WHAT THE EXERCISE ASKS:
Find each line below that includes "jeans", then copy it.
....
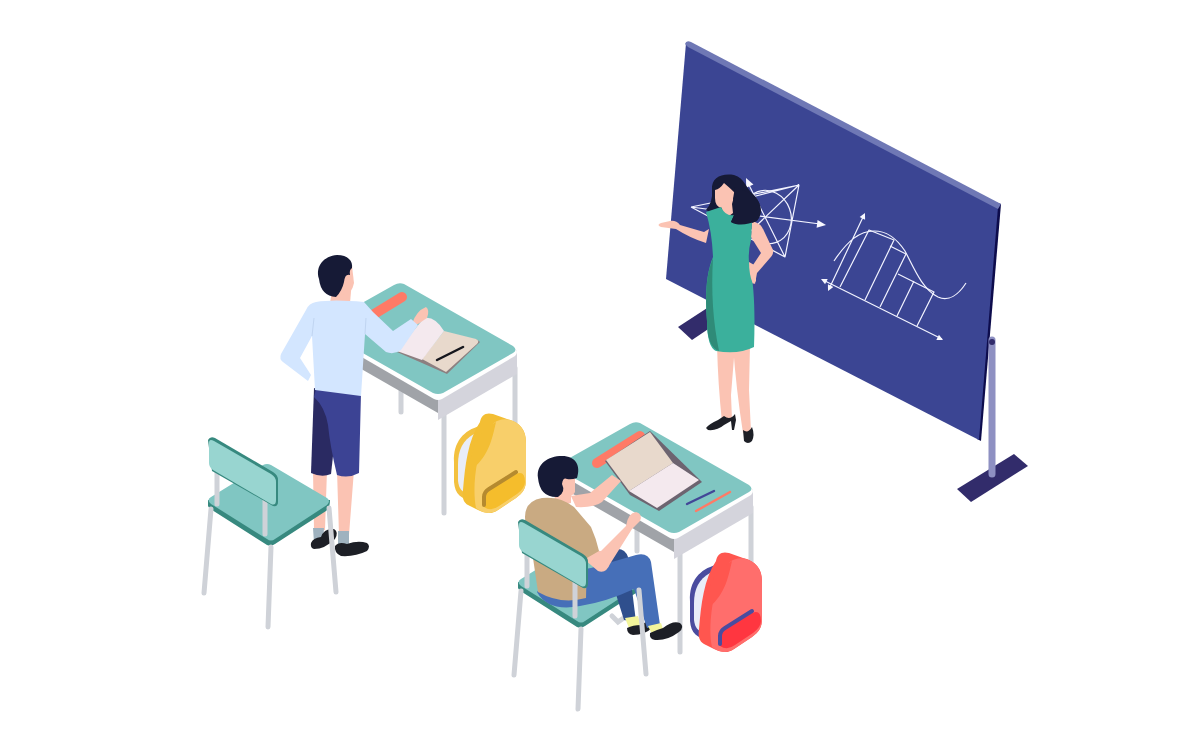
<!DOCTYPE html>
<html lang="en">
<head>
<meta charset="utf-8">
<title>Geometry lesson</title>
<style>
:root {
  --paper: #ffffff;
  --board: #3b4593;
  --board-rim: #6f78b5;
  --board-dark: #0d0c4c;
  --foot: #322c6b;
  --pole: #8e90c2;
  --mint: #80c6c2;
  --mint-light: #98d5d0;
  --mint-dark: #37897f;
  --metal: #cfd2d8;
  --panel: #d4d4dc;
  --panel-dark: #a0a3a8;
  --skin: #fbc3b3;
  --hair: #161a36;
  --shoe: #1d1f26;
  --dress: #3bb09c;
  --dress-dark: #2f8b78;
  --shirt: #d3e6ff;
  --shorts: #3c4394;
  --shorts-dark: #2a2a62;
  --tee: #c9aa82;
  --jeans: #466fb8;
  --jeans-dark: #2f4f8d;
  --coral: #ff7a66;
  --page: #f4e9ee;
  --page-tan: #e8d9cc;
}
html, body { margin: 0; height: 100%; overflow: hidden; background: var(--paper); }
svg { display: block; width: 1200px; height: 743px; }
.skin { fill: var(--skin); }
.hair { fill: var(--hair); }
.shoe { fill: var(--shoe); }
.leg { fill: none; stroke: var(--metal); stroke-width: 5; stroke-linecap: round; }
.chalk { fill: none; stroke: #f2f3ff; stroke-width: 1.2; stroke-linejoin: round; }
.chalk-tip { fill: #f8f8ff; }
.yellow-bag { --bag: #f8cf6a; --bag-side: #f3be33; --bag-pocket: #f5bd2c; --bag-trim: #b58a2f; --bag-strap: #f3c13f; }
.red-bag { --bag: #ff6e6c; --bag-side: #ff564f; --bag-pocket: #ff3640; --bag-trim: #4a4c9f; --bag-strap: #4a4c9f; }
</style>
</head>
<body>
<svg viewBox="0 0 1200 743" role="img" aria-label="A teacher at a blackboard with two pupils at their desks">
  <defs>
    <g id="desk">
      <path class="leg" d="M401 385V412M515 368V438"/>
      <path class="leg" d="M444 412V513"/>
      <path fill="var(--panel-dark)" d="M323 329L438 396V413L323 347Z"/>
      <path fill="var(--panel)" d="M438 396L517 350V374L438 420Z"/>
      <path fill="#fff" d="M320 328Q318 331 322 334L434 399Q438 401 442 399L515 356Q519 352 515 348L404 284Q400 282 396 284Z"/>
      <path fill="var(--mint)" d="M323 325Q320 328 324 331L433 393Q438 395 443 393L513 353Q518 350 513 346L404 284Q399 282 394 285Z"/>
    </g>
    <g id="chair-seat">
      <path fill="var(--mint-dark)" d="M208 500V506Q209 509 212 510L267 545Q271 547 275 544L326 511Q330 508 330 500Z"/>
      <path fill="var(--mint)" d="M211 497Q206 500 211 504L267 539Q271 542 275 539L327 505Q331 501 327 498L271 465Q267 463 263 465Z"/>
    </g>
    <g id="chair-frame">
      <path class="leg" d="M211 509L204 593M271 547L268 627M329 508L336 592"/>
      <path class="leg" d="M217 468V504M265 498V534"/>
      <path fill="var(--mint-dark)" d="M208 440Q210 436 215 438L273 472Q278 475 278 480V502Q278 507 273 506L212 471Z"/>
      <path fill="var(--mint-light)" d="M209 443Q209 438 214 441L271 474Q276 477 276 482V500Q276 506 271 504L213 470Q209 467 209 463Z"/>
    </g>
    <g id="backpack">
      <path fill="var(--bag-strap)" d="M480 426C464 430 453 442 454 462V482C455 494 461 500 474 500Z"/>
      <path fill="#e9edf8" d="M474 434C463 440 458 450 458 464V481C459 489 462 492 468 494Z"/>
      <path fill="var(--bag-side)" d="M480 422C481 415 486 412 493 414L507 419C520 422 526 430 526 442V480C526 488 523 493 516 498L498 510C491 515 485 513 478 510L468 505C463 502 462 497 463 490C465 465 468 440 480 422Z"/>
      <path fill="var(--bag)" d="M476 508C472 488 476 455 486 434C492 419 506 415 518 424C524 429 526 435 526 444V480C526 488 523 493 516 498L498 510C490 515 482 513 476 508Z"/>
      <path fill="var(--bag-side)" d="M487 427L496 422C492 440 489 454 474 468L470 462C473 448 478 434 487 427Z"/>
      <path fill="var(--bag-pocket)" d="M484 507V499Q484 493 489 490L516 474Q525 470 525 482Q525 488 517 494L499 506Q491 512 484 507Z"/>
      <path fill="none" stroke="var(--bag-trim)" stroke-width="4" stroke-linecap="round" d="M484 505V497Q484 492 489 489L516 472"/>
    </g>
    <path id="arrow-tip" class="chalk-tip" d="M0 0L-9 -4V4Z"/>
    <path id="small-tip" class="chalk-tip" d="M0 0L-6 -3V3Z"/>
  </defs>

  <g id="blackboard">
    <path fill="var(--foot)" d="M678 327L721 299L735 311L692 340Z"/>
    <path fill="var(--board-dark)" d="M1001 204L995 202L977 439L981 441Z"/>
    <path fill="var(--board)" d="M686 43L998 207L979 440L666 279Z"/>
    <path fill="var(--board-rim)" d="M685 44Q686 40 691 42L1001 204L998 209L688 47Z"/>
    <path fill="var(--foot)" d="M957 489L1014 454L1028 466L971 502Z"/>
    <path stroke="var(--pole)" stroke-width="7" stroke-linecap="round" d="M992 340V474"/>
    <circle cx="992" cy="342" r="3" fill="var(--foot)"/>
  </g>

  <g id="star-diagram">
    <path class="chalk" d="M691 207L799 185L785 257L747 181M691 207L785 257M799 185L735 246M691 207L820 224M799 185L752 197"/>
    <ellipse class="chalk" cx="767" cy="217" rx="24" ry="27" transform="rotate(-20 767 217)"/>
    <use href="#arrow-tip" transform="translate(826 225) rotate(7)"/>
    <use href="#arrow-tip" transform="translate(746 178) rotate(-115)"/>
  </g>
  <g id="graph-diagram">
    <path class="chalk" d="M823 280L942 339M829 289L864 215M834 261C848 240 860 231 874 231C888 231 897 239 905 251C914 268 922 289 938 297C949 302 959 294 966 283"/>
    <path class="chalk" d="M840 287L869 230L894 240L865 300M880 307L906 254L890 246M897 316L914 281M898 274L934 292L917 326"/>
    <use href="#small-tip" transform="translate(943 340) rotate(26)"/>
    <use href="#small-tip" transform="translate(821 279) rotate(206)"/>
    <use href="#small-tip" transform="translate(865 213) rotate(-64)"/>
    <use href="#small-tip" transform="translate(828 291) rotate(116)"/>
  </g>

  <g id="teacher">
    <path class="skin" d="M717 345H735L731 395L732 420L722 422Q718 385 717 345ZM733 345H750L749 390L751 432L743 433Q736 388 733 345Z"/>
    <path class="shoe" d="M706 428Q709 424 718 420L724 416Q730 421 735 414L736 420L734 430H732L731 421L724 425Q717 431 708 430ZM743 430Q748 434 752 427Q755 435 752 441Q748 445 744 441Z"/>
    <path class="skin" d="M709 229L706 243Q690 238 676 229L661 227Q656 225 661 223L670 221Q676 220 680 225L704 232Z"/>
    <path class="skin" d="M752 221Q761 223 764 231L773 250Q774 254 770 258L757 273L755 284L750 281L749 271L761 253L751 237Z"/>
    <path class="hair" d="M712 190C711 177 722 173 734 175C745 178 746 189 753 194C761 201 763 214 757 221C749 225 738 225 732 223L706 210Q713 202 712 190Z"/>
    <path class="skin" d="M715 190Q720 189 724 183Q730 188 735 193L732 204L733 213Q727 219 722 212L722 208Q715 207 715 198Z"/>
    <path fill="var(--dress)" d="M706 212L721 207Q726 217 734 215L731 222Q740 226 752 221L751 240Q748 251 749 262C755 286 755 318 754 347Q738 355 716 351Q707 347 707 321C705 295 706 274 713 257Q712 232 706 212Z"/>
    <path fill="var(--dress-dark)" d="M713 258C711 292 713 322 719 351Q707 347 707 321C705 295 706 275 713 258Z"/>
    <path class="hair" d="M735 187Q744 190 753 195C763 203 763 216 756 221C748 225 737 226 731 222Q738 209 733 199Z"/>
    <path class="skin" d="M749 262L756 266L756 281L753 284Q749 275 749 262Z"/>
  </g>

  <g id="standing-pupil-desk">
    <use href="#desk"/>
    <path stroke="var(--coral)" stroke-width="10" stroke-linecap="round" d="M371 316L402 297"/>
    <path fill="#8c7f80" d="M397 352L447 374L480 342L476 339Z"/>
    <path fill="var(--page-tan)" d="M422 359L444 331L476 339Q480 341 477 344L446 372Z"/>
    <path fill="var(--page)" d="M397 351L424 318Q435 316 444 331L422 360Z"/>
    <path stroke="#16161d" stroke-width="2.5" stroke-linecap="round" d="M437 360L463 347"/>
    <use class="yellow-bag" href="#backpack"/>
  </g>

  <g id="standing-pupil">
    <path class="skin" d="M313 470H327L325 530H314ZM337 470H354L349 535H339Z"/>
    <path fill="#9fb2bf" d="M313 528H324L323 543H314ZM338 531H349V547H338Z"/>
    <path class="shoe" d="M311 543Q313 538 321 537Q324 528 334 529Q339 532 335 539Q325 549 314 549Q310 548 311 543ZM335 546Q339 541 347 544Q358 540 367 543Q371 546 367 551Q355 557 341 556Q334 553 335 546Z"/>
    <path fill="var(--shorts-dark)" d="M314 388L340 393L331 474Q322 478 311 473Z"/>
    <path fill="var(--shorts)" d="M316 389L361 393L359 473Q348 479 337 475Q330 446 328 425Q325 407 314 397Z"/>
    <path class="skin" d="M333 285L352 280L350 303H330Z"/>
    <path class="skin" d="M338 272Q345 262 352 266L354 283Q352 294 343 295L332 293Z"/>
    <path class="hair" d="M319 279C315 266 324 256 337 255C348 255 353 261 352 268Q349 270 350 275Q345 273 344 282Q342 291 336 297Q321 296 319 279Z"/>
    <path class="skin" d="M412 324Q416 311 426 307Q430 310 427 318L418 324Z"/>
    <path fill="var(--shirt)" d="M316 302Q333 299 364 302L373 312L393 331L411 319L418 325L401 350Q394 355 386 352L365 334L361 396L315 390L312 336L300 358L311 375L308 381L283 362Q279 359 281 354L306 310Q309 303 316 302Z"/>
    <path fill="none" stroke="#c0d5f1" stroke-width="1" d="M365 334L366 318M312 336L314 318"/>
  </g>

  <g id="front-chair">
    <use href="#chair-seat"/>
    <use href="#chair-frame"/>
  </g>

  <g id="seated-pupil-desk">
    <use href="#desk" x="236" y="139"/>
    <path stroke="var(--coral)" stroke-width="10" stroke-linecap="round" d="M597 463L640 436"/>
    <path fill="#6d6470" d="M605 461L630 495L659 511L702 482L699 479L650 431Z"/>
    <path fill="var(--page-tan)" d="M606 460L650 432L673 463L629 491Z"/>
    <path fill="var(--page)" d="M629 491L673 463L699 480L657 508Z"/>
    <path stroke="#424797" stroke-width="2.4" stroke-linecap="round" d="M687 504L714 491"/>
    <path stroke="var(--coral)" stroke-width="2.4" stroke-linecap="round" d="M696 511L730 492"/>
    <use class="red-bag" href="#backpack" x="236" y="139"/>
  </g>

  <g id="seated-pupil">
    <path class="leg" d="M612 616L618 622L632 612"/>
    <use href="#chair-seat" x="310" y="82"/>
    <path fill="var(--jeans-dark)" d="M590 572L616 549Q625 548 628 557L636 622L624 620L610 575Z"/>
    <path fill="#f3f59b" d="M625 618L638 616L641 626L629 628Z"/>
    <path class="shoe" d="M627 628Q633 625 641 625L649 620L653 627Q645 635 633 635Q627 634 627 628Z"/>
    <path fill="var(--jeans)" d="M537 592C550 575 575 570 591 568L636 555Q648 552 651 562L660 625L647 628L634 589Q606 602 580 606Q548 612 537 592Z"/>
    <path fill="#f3f59b" d="M648 626L661 623L664 632L652 634Z"/>
    <path class="shoe" d="M650 633Q656 630 663 628Q673 620 680 623Q685 627 679 632Q667 641 655 640Q649 639 650 633Z"/>
    <path class="skin" d="M571 496L590 493L612 475L621 481L602 502Q594 508 576 507Z"/>
    <path class="skin" d="M553 486L571 480V503L556 506Z"/>
    <path class="skin" d="M560 480L575 473L575 492Q572 498 563 497Z"/>
    <path class="hair" d="M538 478C536 464 548 456 562 456C576 456 581 466 577 478Q571 480 567 479Q563 477 562 484Q566 492 558 497Q540 498 538 478Z"/>
    <path class="skin" d="M587 550L601 551L626 526Q628 513 636 512Q643 514 640 521L632 529L610 564Q606 574 598 571L585 560Z"/>
    <path fill="var(--tee)" d="M525 517Q525 501 542 498Q560 496 574 507L591 527Q596 538 599 551L587 558L586 598Q561 605 538 592L533 558Q525 536 525 517Z"/>
    <use href="#chair-frame" x="310" y="82"/>
  </g>
</svg>
</body>
</html>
....
WRITTEN RESPONSE:
  --jeans: #466fb8;
  --jeans-dark: #2f4f8d;
    <path fill="var(--jeans-dark)" d="M590 572L616 549Q625 548 628 557L636 622L624 620L610 575Z"/>
    <path fill="var(--jeans)" d="M537 592C550 575 575 570 591 568L636 555Q648 552 651 562L660 625L647 628L634 589Q606 602 580 606Q548 612 537 592Z"/>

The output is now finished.